There's a certain news reader on Newstalk ZB who, while speaking in an agreeably low register, also sounds like she has a head cold. I have to change the station whenever she comes on.

Personally, I'd love to see a return to the plummy BBC voices of yesteryear.

While we are on this, what is with the disproportionate amount of news presenters that have lisps. I mean, it's great that they want the challenge to be able to speak in public, but come on it's ridiculouth...

I could not agree more, the tone and nasal speech is appalling. The raised inflection only highlights it or should I say " raised influction" . speech training would assist both. I have been in the UK and Ireland for a few weeks and note the BBC accents are now quite regional , not always a good thing.
But this morning's Petra on breakfast had me flee to the traffic jams of Auckland.
Please some voice training will improve the delivery, the content is another debate

As a linguist, one of the main issues that I notice (apart from those nasal sounds) is the poor stress-timing that occurs in the delivery of some of these offenders. (TVNZ7, when it existed, had some cringe-inducing culprits.)

The issue stems partly from the influence of Maori English, but it is mainly the reader's unfamiliarity with the vocabulary that they are delivering!! Definitely voice training needed - perhaps more literacy?

I agree with Mr Edwards but I'm probably not qualified to comment because I can only stand a few minutes of the poor quality, sensationalist reporting that’s served up by the main TV news programmes before turning the box off!

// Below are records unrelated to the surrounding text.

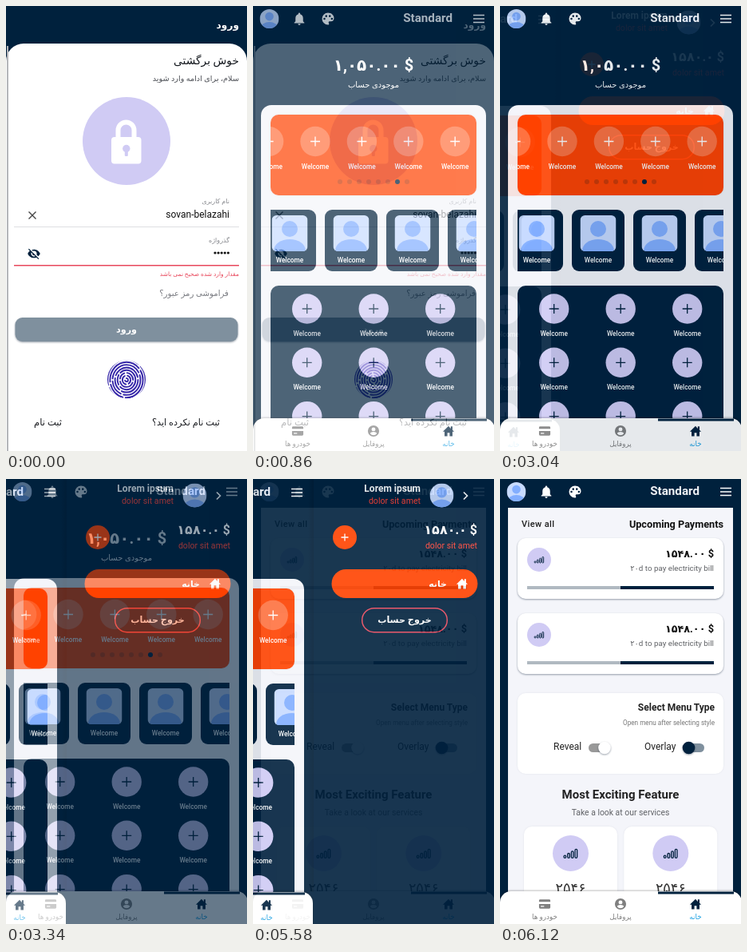
Recreate the animation shown at these times as an HTML page. Size 302 by 557 pixels, loop 8000 ms.

```html
<!DOCTYPE html>
<html lang="fa">
<head>
<meta charset="utf-8">
<title>App screens</title>
<style>
  html, body { margin: 0; width: 100%; height: 100%; overflow: hidden; background: #00213d; }
  #stage { position: relative; width: 302px; height: 557px; overflow: hidden; }
  .screen { position: absolute; left: 0; top: 0; width: 302px; height: 557px; }
  text { font-family: Roboto, "DejaVu Sans", sans-serif; white-space: pre; }
  .card { filter: drop-shadow(0 1px 1px rgba(0, 20, 45, .4)); }
  .soft { filter: drop-shadow(0 0 1px rgba(0, 20, 45, .08)); }
  #home { animation: home 8s infinite; }
  #menu { animation: menu 8s infinite; }
  #feed { animation: feed 8s infinite; }
  /* each fade: ten 60 ms steps, the first one immediate */
  @keyframes home {
    0% { opacity: 0; }
    6.25% { opacity: 0; animation-timing-function: steps(10, jump-start); }
    13.75%, 100% { opacity: 1; }
  }
  @keyframes menu {
    0% { opacity: 0; }
    38% { opacity: 0; animation-timing-function: steps(10, jump-start); }
    45.5%, 100% { opacity: 1; }
  }
  @keyframes feed {
    0% { opacity: 0; }
    69.75% { opacity: 0; animation-timing-function: steps(10, jump-start); }
    77.25%, 100% { opacity: 1; }
  }
</style>
</head>
<body>
<svg width="0" height="0" style="position:absolute">
  <defs>
    <clipPath id="square"><rect width="45" height="45" rx="6"/></clipPath>
    <clipPath id="round"><circle cx="22.5" cy="22.5" r="22.5"/></clipPath>
    <clipPath id="banner"><rect x="22" y="136" width="258" height="101" rx="10"/></clipPath>
    <clipPath id="strip"><rect x="22" y="250" width="258" height="90"/></clipPath>
    <clipPath id="print"><circle cx="151" cy="467.5" r="24"/></clipPath>
    <linearGradient id="edge"><stop stop-color="#001022" stop-opacity="0"/><stop offset="1" stop-color="#001022" stop-opacity=".3"/></linearGradient>
  </defs>
</svg>
<div id="stage">
  <svg class="screen" id="login"></svg>
  <svg class="screen" id="home"></svg>
  <svg class="screen" id="menu"></svg>
  <svg class="screen" id="feed"></svg>
</div>
<script>
const NAVY = '#00213d', ORANGE = '#ff4200', LILAC = '#d0cbf4', PAPER = '#f4f5fa', RED = '#ff4336', ROSE = '#e8485c';

const ICONS = {
  home: 'M10 21v-6h4v6h5v-8h3l-3-2.7V4h-3v3.6L12 3 2 13h3v8z',
  bell: 'M12 22a2 2 0 0 0 2-2h-4a2 2 0 0 0 2 2zm6-6v-5c0-3.07-1.64-5.64-4.5-6.32V4a1.5 1.5 0 0 0-3 0v.68C7.63 5.36 6 7.92 6 11v5l-2 2v1h16v-1z',
  palette: 'M12 2a10 10 0 0 0 0 20c1 0 1.7-.7 1.7-1.7 0-.4-.2-.8-.4-1.1-.3-.3-.4-.7-.4-1.1 0-.9.7-1.7 1.7-1.7H17c3 0 5-2.5 5-5.5C22 5.9 17.500 2 12 2z'
    + [[6, 12], [9, 7.5], [15, 7.5], [18.5, 12]].map(([x, y]) => `M${x - 1.7} ${y}a1.700 1.700 0 1 0 3.400 0a1.700 1.700 0 1 0 -3.400 0z`).join(''),
  user: 'M12 2a10 10 0 1 0 0 20a10 10 0 0 0 0-20zm0 3.500a3.500 3.500 0 1 1 0 7a3.500 3.500 0 0 1 0-7zm0 14a7.200 7.200 0 0 1-6-3.200c0-2 4-3 6-3s6 1 6 3a7.200 7.200 0 0 1-6 3.200z',
  pay: 'M20 4H4a2 2 0 0 0-2 2v12a2 2 0 0 0 2 2h16a2 2 0 0 0 2-2V6a2 2 0 0 0-2-2zM2 8h20v4H2zm3 7h6v2H5z',
  eyeOff: 'M12 7a5 5 0 0 1 5 5c0 .65-.13 1.26-.36 1.83l2.92 2.92A11.8 11.8 0 0 0 23 12c-1.73-4.39-6-7.500-11-7.500-1.400 0-2.740.25-3.980.7l2.160 2.160C10.740 7.130 11.350 7 12 7zM2 4.270l2.740 2.740A11.800 11.800 0 0 0 1 12c1.730 4.390 6 7.500 11 7.500 1.550 0 3.030-.3 4.380-.84l.42.42L19.730 22 21 20.730 3.270 3zM7.530 9.800l1.550 1.550c-.05.21-.08.43-.08.65a3 3 0 0 0 3 3c.22 0 .44-.03.65-.08l1.550 1.550A5 5 0 0 1 7 12c0-.79.2-1.530.53-2.200z'
};

const repeat = (n, draw) => Array.from({ length: n }, (_, i) => draw(i)).join('');
const rect = (x, y, w, h, r, fill, more = '') =>
  `<rect x="${x}" y="${y}" width="${w}" height="${h}" rx="${r}" fill="${fill}" ${more}/>`;
const disc = (x, y, r, fill, more = '') => `<circle cx="${x}" cy="${y}" r="${r}" fill="${fill}" ${more}/>`;
const line = (d, color, w = 1.3, more = '') => `<path d="${d}" fill="none" stroke="${color}" stroke-width="${w}" ${more}/>`;
const text = (s, x, y, size, fill, anchor = 'end', weight = 400, more = '') =>
  `<text x="${x}" y="${y}" font-size="${size}" fill="${fill}" text-anchor="${anchor}" font-weight="${weight}" ${more}>${s}</text>`;
const icon = (name, x, y, size, fill) =>
  `<path d="${ICONS[name]}" fill="${fill}" fill-rule="evenodd" transform="translate(${x - size / 2} ${y - size / 2}) scale(${size / 24})"/>`;
const plus = (x, y, color, a = 6) => line(`M${x - a} ${y}h${2 * a}M${x} ${y - a}v${2 * a}`, color);
const avatar = (x, y, size, clip) =>
  `<g transform="translate(${x - size / 2} ${y - size / 2}) scale(${size / 45})"><g clip-path="url(#${clip})">`
  + rect(0, 0, 45, 45, 0, '#c8dbff') + disc(22.5, 17, 10, '#82aeff')
  + '<ellipse cx="22.500" cy="44" rx="20" ry="14" fill="#82aeff"/></g></g>';
const bars = (x, y, s) => `<g transform="translate(${x} ${y}) scale(${s})">`
  + repeat(4, i => rect(-6.5 + i * 3.6, 2 - i * 2, 2, 2.5 + i * 2, 1, 'none', `stroke="${NAVY}" stroke-width="1"`)) + '</g>';
const welcome = (x, y) => text('Welcome', x, y, 8.3, '#fff', 'middle', 500);

function header() {
  return avatar(20.5, 16, 24, 'round') + icon('bell', 58, 16, 19, '#fff') + icon('palette', 94, 16, 18, '#fff')
    + text('Standard', 250, 20, 15.2, '#eef1f5', 'end', 700)
    + line('M276 11.500h14M276 16h14M276 20.500h14', '#fff', 1.6);
}

function tabs() {
  const tab = (name, label, x, tint, ink) => icon(name, x, 532, 17, tint) + text(label, x, 551, 8.8, ink, 'middle');
  return '<path d="M0 570V530a14 14 0 0 1 14-14H289a14 14 0 0 1 14 14V570z" fill="#fff" style="filter:drop-shadow(0 -1px 1px rgba(0,0,0,.25))"/>'
    + rect(198, 516.5, 95, 3, 0, NAVY)
    + tab('pay', 'خودرو ها', 56, '#808080', '#808080')
    + tab('user', 'پروفایل', 151, '#808080', '#808080')
    + tab('home', 'خانه', 245, NAVY, '#1ba0e2');
}

function fingerprint() {
  const ridge = i => {
    const r = 2 + i * 3.1;
    return `<ellipse cx="151" cy="468" rx="${r}" ry="${r * 1.08}" fill="none" stroke="#3526a8" stroke-width="1.900" stroke-linecap="round"`
      + ` stroke-dasharray="${r * 2.6} 3.500 ${r * 1.1} 3.500" stroke-dashoffset="${i * 17}"/>`;
  };
  return `<g clip-path="url(#print)">${repeat(8, ridge)}</g>`;
}

function loginScreen() {
  return rect(0, 0, 302, 557, 0, NAVY)
    + '<path d="M0 557V69a22 22 0 0 1 22-22H280a22 22 0 0 1 22 22V557z" fill="#fff"/>'
    + rect(1, 50, 2, 507, 0, '#b4b5b9')
    + text('ورود', 292, 28, 12.2, '#fff', 'end', 700)
    + text('خوش برگشتی', 292, 73, 13.8, '#15191f')
    + text('سلام، برای ادامه وارد شوید', 292, 94, 9.7, '#4c4f55')
    + disc(151, 169, 55, LILAC)
    + line('M140.500 167v-11.500a10 10 0 0 1 20 0v11.500', '#fff', 6)
    + rect(132, 164, 37.5, 33.5, 4, '#fff')
    + disc(150.8, 178.5, 4.7, LILAC) + rect(148.8, 180, 4, 8, 1, LILAC)
    + text('نام کاربری', 280, 247, 8, '#85878c')
    + text('sovan-belazahi', 280, 265, 12, '#111')
    + line('M28.500 257.500l9 9M37.500 257.500l-9 9', '#444', 1.4)
    + rect(10, 276, 282, 1, 0, '#dedfe2')
    + text('گذرواژه', 280, 296, 8, '#85878c')
    + repeat(5, i => disc(262 + i * 4.1, 309, 1.6, '#111'))
    + icon('eyeOff', 35, 310, 17, NAVY)
    + rect(10, 324, 282, 1.5, 0, ROSE)
    + text('مقدار وارد شده صحیح نمی باشد', 292, 338, 7.5, ROSE)
    + text('فراموشی رمز عبور؟', 279, 363, 10.2, '#77797f')
    + rect(11.5, 390, 279, 30, 9, '#7f909e', 'class="card"')
    + text('ورود', 151, 409, 11.2, '#fff', 'middle', 700)
    + fingerprint()
    + text('ثبت نام نکرده اید؟', 268, 525, 11.4, '#1b1d22')
    + text('ثبت نام', 70, 525, 11.6, '#1b1d22');
}

function homeScreen() {
  const slot = i => {
    const x = 19.6 + i * 58.4;
    return disc(x, 169.5, 18.7, '#ff7240') + plus(x, 169.5, '#fff') + welcome(x, 204);
  };
  const person = i => {
    const x = 46 + i * 77;
    return rect(x - 33, 255, 66, 77, 9, NAVY) + avatar(x, 284.5, 45, 'square') + welcome(x, 321);
  };
  const cell = i => {
    const x = 67.7 + (i % 3) * 83.5, y = 379 + Math.floor(i / 3) * 67.3;
    return disc(x, y, 18.7, LILAC) + plus(x, y, NAVY) + welcome(x, y + 34);
  };
  return rect(0, -2, 302, 580, 0, NAVY) + header()
    + text('۱,۰۵۰.۰۰ $', 151, 81, 20, '#fff', 'middle', 700)
    + text('موجودی حساب', 151, 102, 10, '#fff', 'middle')
    + rect(10, 124, 282, 460, 13, PAPER)
    + rect(22, 136, 258, 101, 10, ORANGE, 'class="soft"')
    + `<g clip-path="url(#banner)">${repeat(5, slot)}</g>`
    + repeat(8, i => disc(109 + i * 12, 220, 3, i === 6 ? NAVY : '#cf3905'))
    + `<g clip-path="url(#strip)">${repeat(4, person)}</g>`
    + rect(22, 350, 258, 240, 10, NAVY) + repeat(9, cell)
    + tabs();
}

function menuScreen() {
  return rect(0, 0, 302, 557, 0, NAVY)
    + `<g transform="translate(-228 1)">${homeScreen()}</g>`
    + rect(69, 0, 7, 517, 0, 'url(#edge)')
    + text('Lorem ipsum', 210, 16, 12, '#fff', 'end', 700)
    + text('dolor sit amet', 210, 31, 10.6, RED)
    + avatar(236.5, 20.5, 30, 'round')
    + line('M264 16.500l4.500 4.500l-4.500 4.500', '#fff', 1.7)
    + text('۱۵۸۰.۰ $', 281, 69, 16, '#fff', 'end', 700)
    + text('dolor sit amet', 281, 87, 10.6, RED)
    + disc(115, 73, 15, ORANGE) + plus(115, 73, '#fff', 4.5)
    + rect(98.500, 113, 183, 36, 18, ORANGE)
    + text('خانه', 243, 135, 11, '#fff', 'end', 700) + icon('home', 262, 131, 17, '#fff')
    + rect(136.7, 161.7, 106.6, 30, 15, 'none', `stroke="${ROSE}" stroke-width="1.500"`)
    + text('خروج حساب', 190, 180, 11.2, '#fff', 'middle', 700);
}

function feedScreen() {
  const payment = i => `<g transform="translate(0 ${i * 94})">`
    + rect(22, 74, 258, 76, 10, '#fff', 'class="card"')
    + disc(49, 101, 15, LILAC) + bars(49, 101, 0.9)
    + text('۱۵۴۸.۰۰ $', 268, 98, 12.8, '#111', 'end', 700)
    + text('۲۰d to pay electricity bill', 268, 115, 9.8, '#606266')
    + rect(34, 134, 117, 4, 0, '#b0b9c1') + rect(151, 134, 117, 4, 0, NAVY) + '</g>';
  const feature = i => {
    const x = 88.5 + i * 125.3;
    return rect(x - 58.5, 435, 117, 140, 10, '#fff', 'class="soft"')
      + disc(x, 468.5, 22.5, LILAC) + bars(x, 468.5, 1.3)
      + text('۲۵۴۶', x, 518, 17.6, '#333', 'middle');
  };
  return rect(0, 0, 302, 557, 0, NAVY) + header()
    + rect(10, 36, 282, 530, 0, PAPER)
    + text('View all', 27, 60, 11, '#222', 'start', 500, 'letter-spacing=".4"')
    + text('Upcoming Payments', 280, 61, 12.7, '#111', 'end', 700)
    + repeat(2, payment)
    + rect(22, 268, 258, 101, 10, '#fff', 'class="soft"')
    + text('Select Menu Type', 269, 290, 12, '#222', 'end', 700)
    + text('Open menu after selecting style', 269, 308, 8.2, '#777')
    + text('Reveal', 67, 339, 12, '#222', 'start') + text('Overlay', 181, 339, 12, '#222', 'start')
    + rect(111, 331, 26, 11, 5.5, '#999') + disc(131, 336.5, 7.8, '#fff', 'class="card"')
    + rect(230, 331, 26, 11, 5.5, '#7f909e') + disc(236.5, 336.5, 7.8, NAVY, 'class="card"')
    + text('Most Exciting Feature', 151, 400, 15, '#222', 'middle', 700)
    + text('Take a look at our services', 151, 421, 10.4, '#606266', 'middle')
    + repeat(2, feature)
    + tabs();
}

const screens = { login: loginScreen, home: homeScreen, menu: menuScreen, feed: feedScreen };
for (const id in screens) document.getElementById(id).innerHTML = screens[id]();
</script>
</body>
</html>
```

re #26 above: Yes, yes yes to more literacy - much more - you can tell they have little experience in reading of any sort. Please even the USA which is rather youth and beauty obsessed uses many older, senior persons to read and deliver the News. Why can't broadcasters and advertisers " get" the fact that many audience members are older and well endowed with the "readies" - we want to spend but not on people who treat us as so many "wombles" - get some gorgeous older well spoken and literate talent and I will start watch TV in NZ again instead of the foreign news offerings available on Sky. Young french female news people look gorgeous, speak clearly and are clearly intelligent and well-informed too - its possible! why don't we do it?

Must disagree with Rachel Smalley having a lovely voice.
She aspirates her 'W's when there is no following 'H' a la Stewie Griffin.
She (along with Mark Sainsbury, to be fair) cannot sound the 'oo' at the end of a word ending in 'W' e.g cah for cow, nah for now etc. She compounds the felony by linking those words to a following word beginning with a vowel. by inserting a non-exisitent 'R', e.g. nahrin for now in, etc.
Also, along with so many media females, she cannot handle the dark 'L'.

I cant believe so many people have a view on this! Get a hobby!

Great article. Fantastic to see the odd tall poppy in New Zealand bursting through mouldy blanket of political correctness which covers us like a nuclear winter. Be brave and say what you think!

Why can't they keep their hands still, or frame them out so you can't see them flapping around.....

Just us a muppet with a BBC voice over - perfect!

I agree with B.E 100%.
It's oddly appropriate,though,that the simplistic drivel spouted by these Harpies should be delivered in a thin nasal whine..

Brian, I thought I was the only one who can't abide those horrid voices, which unfortunately are not limited to females (but they are the worst). The most agregious is the pretty but vacuous thing who presents 20/20. I get the impression she just reads single words off the teleprompt with no understanding of their meaning. Asformer students of the lovely Judy (40+ years ago), we learned to speak proper, lower our juvenile squeaks and sound like we had an actual brain. Please send these kids back to broadcasting school!

What gets me is the number of presenters that have lisps or other speech impediments. Don't get me wrong I fell sorry for anyone that suffers such an affliction, but why do we have to put up with them as presenters? My guess is that the PC brigade places them in these positions, we are left to suffer and put up with this. I can't help but wonder that if you were a lesbian one legged Maori with a lisp, would you be automatically promoted to read the six o'clock news?